>>>>

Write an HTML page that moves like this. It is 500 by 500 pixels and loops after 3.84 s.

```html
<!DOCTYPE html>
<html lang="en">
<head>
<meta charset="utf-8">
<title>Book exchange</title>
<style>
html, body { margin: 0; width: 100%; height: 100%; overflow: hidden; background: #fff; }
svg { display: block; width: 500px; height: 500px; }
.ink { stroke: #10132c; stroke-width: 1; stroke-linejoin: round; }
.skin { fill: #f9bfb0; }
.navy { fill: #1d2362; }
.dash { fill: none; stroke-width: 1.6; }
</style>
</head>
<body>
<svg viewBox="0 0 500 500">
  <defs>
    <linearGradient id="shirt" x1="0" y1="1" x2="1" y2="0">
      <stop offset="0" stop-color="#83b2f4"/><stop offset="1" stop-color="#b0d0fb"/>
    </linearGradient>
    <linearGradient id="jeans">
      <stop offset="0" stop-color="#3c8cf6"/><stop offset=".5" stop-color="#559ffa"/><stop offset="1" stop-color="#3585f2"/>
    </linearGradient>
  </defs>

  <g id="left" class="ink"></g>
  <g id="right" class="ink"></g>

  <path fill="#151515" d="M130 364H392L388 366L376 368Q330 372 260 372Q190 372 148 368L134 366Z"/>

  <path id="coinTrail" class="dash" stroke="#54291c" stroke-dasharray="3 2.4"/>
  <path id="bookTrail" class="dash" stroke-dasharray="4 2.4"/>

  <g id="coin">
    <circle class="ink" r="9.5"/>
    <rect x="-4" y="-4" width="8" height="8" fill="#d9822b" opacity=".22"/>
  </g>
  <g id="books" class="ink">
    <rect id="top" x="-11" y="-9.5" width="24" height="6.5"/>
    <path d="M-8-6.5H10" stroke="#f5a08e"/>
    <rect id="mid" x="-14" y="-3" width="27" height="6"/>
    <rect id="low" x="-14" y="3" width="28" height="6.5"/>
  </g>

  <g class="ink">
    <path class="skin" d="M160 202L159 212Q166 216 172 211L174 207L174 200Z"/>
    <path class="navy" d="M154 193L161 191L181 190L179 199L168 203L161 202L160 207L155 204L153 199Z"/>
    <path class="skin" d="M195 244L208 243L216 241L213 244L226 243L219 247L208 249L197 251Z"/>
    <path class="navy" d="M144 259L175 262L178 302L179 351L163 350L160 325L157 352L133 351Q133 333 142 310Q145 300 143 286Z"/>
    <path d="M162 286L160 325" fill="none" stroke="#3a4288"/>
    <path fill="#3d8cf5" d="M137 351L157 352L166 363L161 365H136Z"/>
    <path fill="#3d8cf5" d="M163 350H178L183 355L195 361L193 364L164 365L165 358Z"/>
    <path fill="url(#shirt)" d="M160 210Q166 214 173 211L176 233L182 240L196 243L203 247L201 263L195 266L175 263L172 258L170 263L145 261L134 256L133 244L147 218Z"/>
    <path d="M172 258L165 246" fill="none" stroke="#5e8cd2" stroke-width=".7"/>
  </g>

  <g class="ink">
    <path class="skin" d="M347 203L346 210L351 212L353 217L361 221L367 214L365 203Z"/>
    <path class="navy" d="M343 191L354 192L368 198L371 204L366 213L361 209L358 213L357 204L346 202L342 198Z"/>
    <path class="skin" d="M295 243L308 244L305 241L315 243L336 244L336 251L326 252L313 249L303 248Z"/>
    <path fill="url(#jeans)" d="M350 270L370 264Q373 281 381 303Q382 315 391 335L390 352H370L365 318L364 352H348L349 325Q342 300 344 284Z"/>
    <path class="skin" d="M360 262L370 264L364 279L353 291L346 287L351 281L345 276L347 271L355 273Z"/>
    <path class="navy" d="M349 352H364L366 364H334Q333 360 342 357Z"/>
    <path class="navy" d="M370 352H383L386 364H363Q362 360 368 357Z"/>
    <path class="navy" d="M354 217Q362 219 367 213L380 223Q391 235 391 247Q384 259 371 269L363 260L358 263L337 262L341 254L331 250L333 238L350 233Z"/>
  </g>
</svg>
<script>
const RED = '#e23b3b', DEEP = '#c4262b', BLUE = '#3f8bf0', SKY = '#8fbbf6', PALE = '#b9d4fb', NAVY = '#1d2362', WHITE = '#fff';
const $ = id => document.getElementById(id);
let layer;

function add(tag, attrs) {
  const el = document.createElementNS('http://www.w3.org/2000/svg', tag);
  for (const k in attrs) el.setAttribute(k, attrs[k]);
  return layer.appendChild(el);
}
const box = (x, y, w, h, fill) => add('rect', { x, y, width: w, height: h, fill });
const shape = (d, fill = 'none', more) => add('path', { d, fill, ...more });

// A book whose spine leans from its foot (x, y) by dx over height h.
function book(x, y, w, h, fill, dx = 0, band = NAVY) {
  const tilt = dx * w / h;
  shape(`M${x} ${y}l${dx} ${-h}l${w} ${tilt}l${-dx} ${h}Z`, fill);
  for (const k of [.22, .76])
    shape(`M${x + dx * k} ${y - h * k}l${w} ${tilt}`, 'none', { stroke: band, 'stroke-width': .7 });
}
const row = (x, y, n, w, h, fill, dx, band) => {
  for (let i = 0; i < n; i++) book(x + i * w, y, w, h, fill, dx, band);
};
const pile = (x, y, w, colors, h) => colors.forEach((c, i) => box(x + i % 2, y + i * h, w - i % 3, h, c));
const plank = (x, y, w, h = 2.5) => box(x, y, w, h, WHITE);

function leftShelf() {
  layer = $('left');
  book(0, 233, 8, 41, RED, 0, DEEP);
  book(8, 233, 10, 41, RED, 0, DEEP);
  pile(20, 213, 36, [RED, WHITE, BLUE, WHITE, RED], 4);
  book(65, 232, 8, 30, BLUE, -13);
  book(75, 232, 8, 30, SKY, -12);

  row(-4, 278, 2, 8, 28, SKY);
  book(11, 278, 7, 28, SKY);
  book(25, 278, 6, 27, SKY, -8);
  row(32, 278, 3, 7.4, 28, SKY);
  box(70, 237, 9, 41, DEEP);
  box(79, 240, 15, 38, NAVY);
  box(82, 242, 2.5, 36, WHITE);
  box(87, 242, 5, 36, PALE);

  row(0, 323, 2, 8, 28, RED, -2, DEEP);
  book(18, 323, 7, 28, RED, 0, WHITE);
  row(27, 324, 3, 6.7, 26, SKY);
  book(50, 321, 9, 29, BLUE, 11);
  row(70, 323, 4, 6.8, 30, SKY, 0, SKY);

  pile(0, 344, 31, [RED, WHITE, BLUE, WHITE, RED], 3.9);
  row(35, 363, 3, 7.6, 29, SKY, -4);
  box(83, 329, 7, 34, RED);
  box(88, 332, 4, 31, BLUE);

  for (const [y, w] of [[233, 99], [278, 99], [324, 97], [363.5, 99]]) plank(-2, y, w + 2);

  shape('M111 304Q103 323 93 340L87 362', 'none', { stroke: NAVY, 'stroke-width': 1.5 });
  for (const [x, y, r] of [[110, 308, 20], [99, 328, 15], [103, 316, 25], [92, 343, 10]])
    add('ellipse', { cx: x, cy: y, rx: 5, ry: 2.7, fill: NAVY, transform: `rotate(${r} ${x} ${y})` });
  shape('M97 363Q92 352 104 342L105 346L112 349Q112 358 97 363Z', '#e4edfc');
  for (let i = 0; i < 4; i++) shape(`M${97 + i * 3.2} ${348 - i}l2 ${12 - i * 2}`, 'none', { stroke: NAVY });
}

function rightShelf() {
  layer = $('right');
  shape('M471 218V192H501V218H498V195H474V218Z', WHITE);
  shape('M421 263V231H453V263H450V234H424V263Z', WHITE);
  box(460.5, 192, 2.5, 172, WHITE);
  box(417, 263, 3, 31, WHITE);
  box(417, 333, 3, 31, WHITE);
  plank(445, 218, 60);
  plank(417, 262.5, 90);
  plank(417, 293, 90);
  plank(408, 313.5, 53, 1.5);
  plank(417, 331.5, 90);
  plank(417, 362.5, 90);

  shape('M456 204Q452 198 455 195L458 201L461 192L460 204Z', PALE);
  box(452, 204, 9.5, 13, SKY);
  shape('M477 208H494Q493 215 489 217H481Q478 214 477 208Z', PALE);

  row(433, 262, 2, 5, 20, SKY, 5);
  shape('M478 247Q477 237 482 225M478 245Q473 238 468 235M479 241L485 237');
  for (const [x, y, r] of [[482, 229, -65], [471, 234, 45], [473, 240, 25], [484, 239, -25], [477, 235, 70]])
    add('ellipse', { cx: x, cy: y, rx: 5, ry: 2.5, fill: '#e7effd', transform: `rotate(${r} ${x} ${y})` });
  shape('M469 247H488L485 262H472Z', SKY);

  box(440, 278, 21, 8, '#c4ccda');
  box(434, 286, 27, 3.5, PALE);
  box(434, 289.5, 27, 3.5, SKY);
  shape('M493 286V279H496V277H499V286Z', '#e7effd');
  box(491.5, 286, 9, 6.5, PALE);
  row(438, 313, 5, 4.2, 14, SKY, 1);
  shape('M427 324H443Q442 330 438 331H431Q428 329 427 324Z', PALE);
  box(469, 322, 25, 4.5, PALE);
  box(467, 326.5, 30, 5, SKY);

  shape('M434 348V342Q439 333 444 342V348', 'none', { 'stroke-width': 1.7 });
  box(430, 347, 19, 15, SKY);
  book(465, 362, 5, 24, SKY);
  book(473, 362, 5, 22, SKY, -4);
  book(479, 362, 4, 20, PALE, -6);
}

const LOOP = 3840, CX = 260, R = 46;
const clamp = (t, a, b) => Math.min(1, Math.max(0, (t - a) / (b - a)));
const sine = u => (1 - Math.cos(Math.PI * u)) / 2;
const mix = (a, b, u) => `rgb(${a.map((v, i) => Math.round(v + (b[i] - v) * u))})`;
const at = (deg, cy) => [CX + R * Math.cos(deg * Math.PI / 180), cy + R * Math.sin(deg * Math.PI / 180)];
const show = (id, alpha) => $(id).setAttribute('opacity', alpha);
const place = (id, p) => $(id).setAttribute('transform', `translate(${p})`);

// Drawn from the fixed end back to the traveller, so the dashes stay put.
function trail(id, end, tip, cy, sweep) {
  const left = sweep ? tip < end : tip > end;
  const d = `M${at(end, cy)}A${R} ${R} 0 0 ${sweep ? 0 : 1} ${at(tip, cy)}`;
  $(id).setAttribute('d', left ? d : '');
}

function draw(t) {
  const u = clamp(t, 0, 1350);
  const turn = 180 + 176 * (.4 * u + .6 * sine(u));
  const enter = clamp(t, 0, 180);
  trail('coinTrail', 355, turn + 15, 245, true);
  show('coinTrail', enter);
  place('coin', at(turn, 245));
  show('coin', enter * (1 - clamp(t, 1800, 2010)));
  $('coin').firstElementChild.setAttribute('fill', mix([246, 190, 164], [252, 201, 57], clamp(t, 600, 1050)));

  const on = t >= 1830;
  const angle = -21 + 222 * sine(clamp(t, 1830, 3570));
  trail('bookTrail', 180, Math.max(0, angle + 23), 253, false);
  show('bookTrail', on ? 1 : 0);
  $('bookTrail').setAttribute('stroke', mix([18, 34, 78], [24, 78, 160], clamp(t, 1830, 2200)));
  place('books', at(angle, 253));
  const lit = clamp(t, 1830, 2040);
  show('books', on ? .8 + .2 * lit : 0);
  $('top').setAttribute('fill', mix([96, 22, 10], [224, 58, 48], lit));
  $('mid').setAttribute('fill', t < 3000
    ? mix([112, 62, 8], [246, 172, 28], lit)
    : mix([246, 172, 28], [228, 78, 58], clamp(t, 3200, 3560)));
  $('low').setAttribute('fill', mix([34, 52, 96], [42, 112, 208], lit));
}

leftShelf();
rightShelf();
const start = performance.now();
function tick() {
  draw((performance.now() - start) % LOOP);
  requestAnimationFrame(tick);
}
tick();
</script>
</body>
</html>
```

<<<<

=== AIM OF THE EXERCISE ===
Each line above that holds the string "document" should be copied and shown.

=== TASK OUTPUT ===
const $ = id => document.getElementById(id);
  const el = document.createElementNS('http://www.w3.org/2000/svg', tag);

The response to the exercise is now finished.